Former Vice President Mike Pence says voters should expect to see the same, more combative candidate at the next GOP debate as he urged his former running-mate-turned-rival Donald Trump to join his competitors on stage next time around.
“You know, elections are about choices and I welcomed the opportunity last night to draw a contrast with other candidates on the stage who I think are walking away from the conservative agenda that has defined our movement for 50 years and holds the keys for restoring American leadership in the world and American prosperity and security at home,” Pence said in an interview from Milwaukee a day after the first Republican presidential primary debate.
With his campaign still mired in single digits and facing a skeptical GOP base, Pence delivered a surprisingly pointed performance Wednesday night. He launched repeated broadsides against his non-Trump rivals and tangled, in particular, with 38-year-old tech entrepreneur and political novice Vivek Ramaswamy.
“Now is not the time for on-the-job training,” Pence said. “We don’t need to bring in a rookie."
At one point, Pence was reprimanded by the Fox News moderators for going after his allotted time.
The debate came as Pence and his campaign have taken a more aggressive posture toward Trump following a pair of indictments related to the former president's efforts to overturn the results of the 2020 election. Pence spent four years as Trump's most loyal defender before breaking with him over those efforts and has said: “Anyone that puts themselves over the Constitution should never be president of the United States."
Still, Pence was among all but two of the candidates who clearly raised his hand when asked Wednesday night whether they would support Trump, the race’s prohibitive front-runner, if he is the nominee and convicted on criminal charges.
At the same time, he rebuffed Ramaswamy's efforts to get him to commit to a possible pardon if he is elected, saying that a pardon "usually follows a finding of guilt and contrition by the individual that’s been convicted.” Trump has insisted he did nothing wrong and has continued to repeat his election lies.
Pence and his team have long tried to make the case that the candidate is “well-known but not known well” by Republican voters. They believe he can win over skeptics by introducing them to his decades-long record as a conservative former member of Congress and Indiana governor before he signed onto the Trump-Pence ticket.
“What I wanted people to understand, and I say it with great humility, is that I am the most qualified, the most tested, the most proven, conservative leader vying for the Republican nomination,” he said. Pence said his strategy Wednesday “was just to be myself."
“Look, I understand most people know me as vice president. And I took that role very seriously. You take a half step back, you’re prepared, you’re of service. I thought the vice president should never be the story and I took that posture.

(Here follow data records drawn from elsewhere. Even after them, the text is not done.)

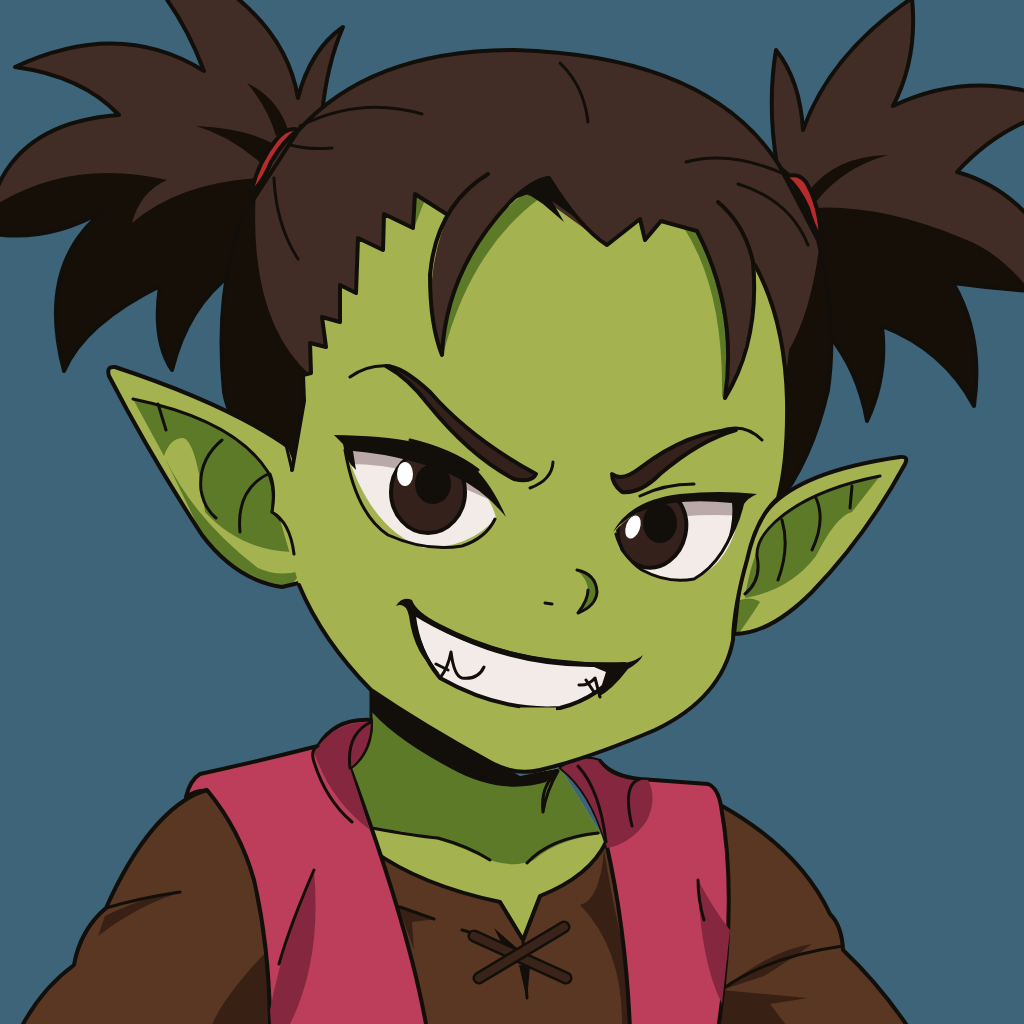
<!DOCTYPE html>
<html lang="en">
<head>
<meta charset="utf-8">
<title>Goblin portrait</title>
<style>
:root{--sky:#3e647a;--ink:#120f0a;--hair:#412d25;--hair-dark:#150f08;--skin:#a4b24f;--skin-shade:#5d7a29;--pink:#bd3e5b;--pink-shade:#85283f;--shirt:#593722;--shirt-shade:#382114;--lace:#3a2318;--tie:#b72b2c;--eye:#f3ebe8;--eye-shade:#b9a9a7;--iris:#35211c}
html,body{margin:0;width:1024px;height:1024px;overflow:hidden;background:var(--sky)}
svg{display:block}
.outline{stroke:var(--ink);stroke-width:4;stroke-linejoin:round;stroke-linecap:round}
.line{fill:none;stroke:var(--ink);stroke-width:3;stroke-linecap:round;stroke-linejoin:round}
.ink{fill:var(--ink)}
.hair{fill:var(--hair)}
.hair-dark{fill:var(--hair-dark)}
.skin{fill:var(--skin)}
.skin-shade{fill:var(--skin-shade)}
.pink{fill:var(--pink)}
.pink-shade{fill:var(--pink-shade)}
.shirt{fill:var(--shirt)}
.shirt-shade{fill:var(--shirt-shade)}
.tie{fill:var(--tie)}
.eye{fill:var(--eye)}
.eye-shade{fill:var(--eye-shade)}
.iris{fill:var(--iris)}
.lace{fill:none;stroke:var(--lace);stroke-width:8;stroke-linecap:round}
.lace-edge{fill:none;stroke:var(--ink);stroke-width:13;stroke-linecap:round}
.bare{fill:none}
</style>
</head>
<body>
<svg width="1024" height="1024" viewBox="0 0 1024 1024" role="img" aria-label="Grinning green goblin with brown pigtails and a pink vest">
<defs>
<path id="pigtail-left" d="M322 114Q327 64 343 27Q310 50 298 98Q288 38 232-6L163-6Q188 28 204 71Q120 18 15 67Q82 76 119 115Q20 122-6 196V234Q50 242 105 210Q36 264 64 371Q84 324 160 286Q152 340 172 370Q188 306 232 274L262 190L298 130Z"/>
<path id="pigtail-right" d="M777 165Q767 104 776 50Q800 80 803 130Q830 54 912-2Q918 58 893 106Q960 74 1030 92V120Q990 136 957 172Q1000 184 1030 218V291Q990 288 953 283Q984 336 974 406Q944 350 882 326Q888 376 867 421Q858 370 828 334L812 225L790 176Z"/>
<path id="head-hair" d="M292 470Q232 440 224 392Q214 290 244 214L298 131Q370 50 515 50Q710 56 779 165L818 240Q838 320 828 390Q812 460 776 506Z"/>
<path id="face" d="M292 470L304 401L303 375L311 373L310 343L326 347L322 317L340 322V285L356 293L358 238L383 250L384 214L413 228L415 194L448 215L480 215L521 194L545 200L607 245L640 219L645 240L661 221L697 232L755 265Q785 320 787 400Q788 460 778 498Q756 518 747 560Q734 606 733 640Q722 698 655 730Q590 758 540 770Q515 776 490 762Q424 726 371 690Q322 640 299 585L280 520Z"/>
<path id="ear-left" d="M290 448Q230 405 115 367Q106 366 109 376Q150 455 202 535Q236 580 282 587L303 582L310 500Z"/>
<path id="ear-right" d="M764 514Q795 472 900 457Q909 456 905 464Q866 536 812 592Q770 634 734 634L739 590Q744 540 764 514Z"/>
<path id="neck" d="M371 692V730L350 765L372 850Q420 885 500 902L523 940L540 896Q590 876 606 842L560 768L520 776Z"/>
<path id="eye-left" d="M345 447Q420 452 462 474Q490 492 496 518Q470 548 424 548Q370 530 345 447Z"/>
<path id="eye-right" d="M616 530Q640 502 690 500L742 499Q735 562 694 579Q645 584 620 550Z"/>
<path id="grin" d="M412 612Q500 668 625 664Q600 698 560 708Q500 712 440 678Q418 652 412 612Z"/>
<clipPath id="in-pigtail-left"><use href="#pigtail-left"/></clipPath>
<clipPath id="in-pigtail-right"><use href="#pigtail-right"/></clipPath>
<clipPath id="in-head-hair"><use href="#head-hair"/></clipPath>
<clipPath id="in-face"><use href="#face"/></clipPath>
<clipPath id="in-ear-left"><use href="#ear-left"/></clipPath>
<clipPath id="in-ear-right"><use href="#ear-right"/></clipPath>
<clipPath id="in-neck"><use href="#neck"/></clipPath>
<clipPath id="in-eye-left"><use href="#eye-left"/></clipPath>
<clipPath id="in-eye-right"><use href="#eye-right"/></clipPath>
</defs>

<rect width="1024" height="1024" fill="var(--sky)"/>

<g id="pigtails">
<use href="#pigtail-left" class="hair"/>
<g clip-path="url(#in-pigtail-left)">
<path class="hair-dark" d="M-6 206Q70 158 167 180Q140 192 132 223Q180 182 262 178V400H0V240Z"/>
<path class="hair-dark" d="M196 126Q245 128 274 144L262 164Q230 136 196 126ZM247 83Q278 98 288 130L276 136Q268 108 247 83Z"/>
</g>
<use href="#pigtail-left" class="bare outline"/>
<use href="#pigtail-right" class="hair"/>
<g clip-path="url(#in-pigtail-right)">
<path class="hair-dark" d="M812 208Q880 204 962 238Q1000 252 1030 291V440H800Z"/>
<path class="hair-dark" d="M808 192Q835 156 888 155Q842 168 816 202Z"/>
</g>
<use href="#pigtail-right" class="bare outline"/>
</g>

<g id="head-back">
<use href="#head-hair" class="hair"/>
<g clip-path="url(#in-head-hair)">
<path class="hair-dark" d="M256 190Q248 320 311 376L304 490H200V200Z"/>
<path class="hair-dark" d="M820 240Q812 310 789 350L770 520H860V240Z"/>
</g>
<use href="#head-hair" class="bare outline"/>
</g>

<g id="ears">
<use href="#ear-left" class="skin"/>
<g clip-path="url(#in-ear-left)">
<path class="skin-shade" d="M133 399Q235 420 268 472Q276 490 272 512Q290 530 292 552Q240 550 205 512Q196 440 183 438Q170 438 164 456Z"/>
<path class="skin-shade" d="M165 458L202 535Q240 580 290 587L303 570Q280 578 258 568Q195 520 165 458Z"/>
<path class="line" d="M133 399Q235 420 268 472Q276 490 272 512Q288 522 294 554M222 440Q198 460 201 490Q204 508 216 518M268 474Q236 490 240 532M158 404L166 430"/>
</g>
<use href="#ear-left" class="bare outline"/>
<use href="#ear-right" class="skin"/>
<g clip-path="url(#in-ear-right)">
<path class="skin-shade" d="M880 476Q810 490 775 522Q752 548 745 598Q790 590 816 556Q836 516 852 512Z"/>
<path class="skin-shade" d="M734 640L740 600Q752 596 760 602Q750 618 734 640Z"/>
<path class="line" d="M880 476Q810 490 775 522Q756 540 757 556Q762 580 745 594M782 520Q790 548 778 580M816 498Q826 520 812 550M852 486L850 508"/>
</g>
<use href="#ear-right" class="bare outline"/>
</g>

<g id="shirt">
<path class="shirt outline" d="M205 790Q150 810 106 908Q80 930 74 965Q40 990 20 1030H910Q880 985 843 950Q842 926 830 914Q800 850 722 806L606 842L372 850Z"/>
<path class="shirt-shade" d="M105 916Q150 894 182 892Q140 904 98 936ZM268 950Q220 1000 210 1030H272ZM722 990Q770 950 812 944Q790 960 764 976Q740 984 722 990ZM722 990L808 998L770 1004L790 1030H720ZM398 905L436 919L412 922L414 950ZM604 850Q612 900 626 960L630 1030H622Q624 950 580 905Q600 900 604 850Z"/>
<path class="line" d="M106 908Q140 898 180 892M106 908Q84 926 75 960M724 988Q770 956 843 946M400 907L434 919"/>
</g>

<g id="neck-and-chest">
<use href="#neck" class="skin"/>
<g clip-path="url(#in-neck)">
<path class="skin-shade" d="M340 680H620V832Q560 836 534 860Q510 870 480 856Q430 832 372 828L340 800Z"/>
<path class="ink" d="M360 685L371 692Q424 728 490 762Q520 778 560 768L546 782Q500 796 450 768Q390 736 366 705Z"/>
</g>
<path class="line" d="M371 692V732M372 828Q416 836 438 838Q468 846 490 860M527 863Q550 838 598 833M558 771Q540 786 543 812Q546 792 558 771"/>
<path class="bare outline" d="M372 850Q420 885 500 902L523 940L540 896Q590 876 606 842"/>
</g>

<g id="vest">
<path class="pink outline" d="M371 720Q335 718 318 746Q255 762 200 774Q190 780 186 797L207 790Q240 830 254 880Q270 950 270 1030H427Q410 930 350 768Q372 752 371 720Z"/>
<path class="pink-shade" d="M371 722Q335 720 314 752Q330 800 370 830L350 768Q370 752 371 722ZM314 870Q286 930 270 1010L271 1024H290Q322 960 314 870Z"/>
<path class="line" d="M318 746Q310 750 314 762Q326 800 352 822M371 722Q346 734 350 768M314 870Q290 925 279 964M206 790Q194 790 186 797"/>
<path class="pink outline" d="M561 768Q580 754 600 761Q612 776 640 779L708 784Q718 788 721 806Q738 900 718 1030H630Q626 930 606 842Q590 790 561 768Z"/>
<path class="pink-shade" d="M561 768Q580 754 600 761Q612 780 648 780Q658 800 646 822Q630 844 607 848Q592 792 561 768ZM698 880Q700 960 722 1004L730 930Q714 910 698 880Z"/>
<path class="line" d="M578 766Q600 790 606 842M600 761Q612 778 640 779Q622 784 632 826M698 880Q698 900 704 920"/>
</g>

<g id="lacing">
<path class="line" d="M500 902L523 940L540 896M462 930L490 938M523 942L527 998"/>
<path class="ink" d="M494 928L517 948L506 952ZM519 965L527 1000L530 966Z"/>
<path class="lace-edge" d="M474 936L566 978"/><path class="lace" d="M474 936L566 978"/>
<path class="lace-edge" d="M479 978L564 927"/><path class="lace" d="M479 978L564 927"/>
</g>

<g id="head-front">
<use href="#face" class="skin"/>
<g clip-path="url(#in-face)">
<path class="skin-shade" d="M415 194L426 197L414 228ZM443 355Q440 260 528 190L540 198Q470 250 443 355ZM684 228Q724 290 722 398L745 340L720 232ZM752 262Q782 320 790 400L794 300Z"/>
</g>
<path class="bare outline" d="M292 470L304 401L303 375L311 373L310 343L326 347L322 317L340 322V285L356 293L358 238L383 250L384 214L413 228L415 194L448 215M755 265Q785 320 787 400Q788 460 778 498Q756 518 747 560Q734 606 733 640Q722 698 655 730Q590 758 540 770Q515 776 490 762Q424 726 371 690Q322 640 299 585"/>
<path class="skin" d="M288 474L305 470V578L294 545Q292 520 273 512Q276 490 270 475L284 460Z"/>
<path class="line" d="M270 474Q276 490 272 512Q290 522 294 554M292 470L286 445"/>
</g>

<g id="bangs">
<path class="hair" d="M448 215Q462 190 488 174L550 165L650 185L720 205L755 265Q758 330 725 398Q736 320 697 231L661 221L645 240L640 219L607 245Q580 228 549 178Q530 182 510 200Q452 260 442 355Q418 290 448 215Z"/>
<path class="bare outline" d="M488 174Q436 206 430 275Q430 325 442 355Q446 270 510 202Q530 182 549 178Q580 228 607 245L640 219L645 240L661 221L697 231Q738 310 725 398Q760 340 753 262Q745 225 718 202"/>
<path class="ink" d="M512 200Q530 178 549 176Q566 200 580 221L552 201L564 222L543 204L528 194Z"/>
<path class="line" d="M560 63Q584 86 588 122M300 126Q360 96 422 114M290 145Q310 150 332 148M274 178Q276 225 298 259M686 162Q730 150 784 174M738 184Q790 200 808 245"/>
</g>

<g id="hair-ties">
<path class="tie outline" d="M298 130Q288 126 276 140Q256 166 251 194Q264 180 271 162Q284 140 298 130Z"/>
<path class="tie outline" d="M786 177Q798 172 806 182Q820 206 821 240Q812 224 808 208Q798 186 786 177Z"/>
</g>

<g id="brows">
<path class="iris outline" d="M386 366Q402 366 430 392Q470 438 536 474Q532 483 514 479Q470 456 428 404Q408 378 386 366Z"/>
<path class="line" d="M350 377Q368 364 390 366M553 462Q552 480 530 488"/>
<path class="iris outline" d="M612 474Q612 484 622 492Q640 494 660 474Q700 440 736 430Q690 430 640 468Q622 482 612 474Z"/>
<path class="line" d="M720 431Q744 422 762 440"/>
</g>

<g id="eyes">
<use href="#eye-left" class="eye"/>
<g clip-path="url(#in-eye-left)">
<path class="eye-shade" d="M340 440H500V505Q420 464 348 464Z"/>
<ellipse class="iris outline" cx="428" cy="492" rx="37" ry="41"/>
<ellipse class="ink" cx="433" cy="484" rx="18" ry="20"/>
<ellipse cx="405" cy="474" rx="8" ry="12" fill="#fff"/>
</g>
<path class="line" d="M345 450Q356 514 388 535Q426 552 462 546Q486 538 495 519M410 440Q452 450 478 470"/>
<path class="ink" d="M334 435Q430 436 468 462Q490 480 506 517Q484 490 456 477Q410 456 353 451L356 470Q346 462 343 444Z"/>
<use href="#eye-right" class="eye"/>
<g clip-path="url(#in-eye-right)">
<path class="eye-shade" d="M610 540Q650 510 745 516V490H610Z"/>
<ellipse class="iris outline" cx="652" cy="528" rx="34" ry="40" transform="rotate(12 652 528)"/>
<ellipse class="ink" cx="660" cy="523" rx="17" ry="20"/>
<ellipse cx="633" cy="527" rx="7" ry="12" fill="#fff" transform="rotate(20 633 527)"/>
</g>
<path class="line" d="M616 534Q622 556 642 570Q668 584 694 579Q728 560 741 504M640 496Q664 484 694 484"/>
<path class="ink" d="M613 532Q630 500 680 494Q720 490 757 494Q748 498 744 504Q738 530 726 546Q734 522 732 503Q680 498 650 508Q626 516 613 532Z"/>
</g>

<g id="nose">
<path class="skin-shade" d="M577 570Q596 574 597 592Q596 606 578 613Q588 600 588 590Q588 580 577 570Z"/>
<path class="line" d="M577 570Q596 574 597 592Q596 606 578 613Q588 600 588 590M545 603L552 604"/>
</g>

<g id="mouth">
<use href="#grin" class="eye outline"/>
<path class="ink" d="M396 606Q402 596 412 600Q416 612 440 624Q520 666 625 663Q638 660 643 655Q640 662 628 669Q612 690 598 697L606 672L594 667Q500 668 416 616Q420 650 440 674Q414 656 409 616Q406 602 396 606Z"/>
<path class="line" d="M440 678Q448 668 451 652Q454 676 462 678Q478 680 484 667M436 664L448 670M579 685Q588 686 595 678L600 697M586 680L594 692"/>
<path d="M520 710L556 710" stroke="var(--skin)" stroke-width="5"/>
</g>
</svg>
</body>
</html>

But people that have known me over the years know that I know how to fight for what I believe in,” he said.
Pence, during the debate, also slammed candidates like Ramaswamy and Florida Gov. Ron DeSantis, who argued the U.S. should not be providing additional support for Ukraine amid Russia's continued invasion.
When former U.N. Ambassador Nikki Haley argued that it was unlikely Republicans could realistically pass a national abortion ban, Pence, an evangelical Christian who has made his opposition to abortion rights a central plank of his campaign, blasted her call for consensus as “opposite of leadership.”
”Now is not the time for on-the-job training. And with all due respect to my friend from Ohio and others in the field, I wanted people looking on to know that I’ll be ready Day One should I become president of the United States," he said.
Pence was also the subject of one of the questions when candidates were asked whether they believed he had done the right thing by rebuffing Trump's efforts to stop him from certifying Joe Biden’s presidential election victory on Jan. 6, 2021. All but Ramaswamy said he had.
Pence said he hoped Trump, who has said he will skip all the Republican primary debates, citing his commanding lead, will change his mind and join the other candidates on stage next month when they meet again in California.
“I believe that this country's in a lot of trouble and every man and woman who aspires to carry the banner of the Republican Party owes it to the American people to get on that stage to answer the tough questions and to articulate their vision for the future of the country and let the voters decide,” he said.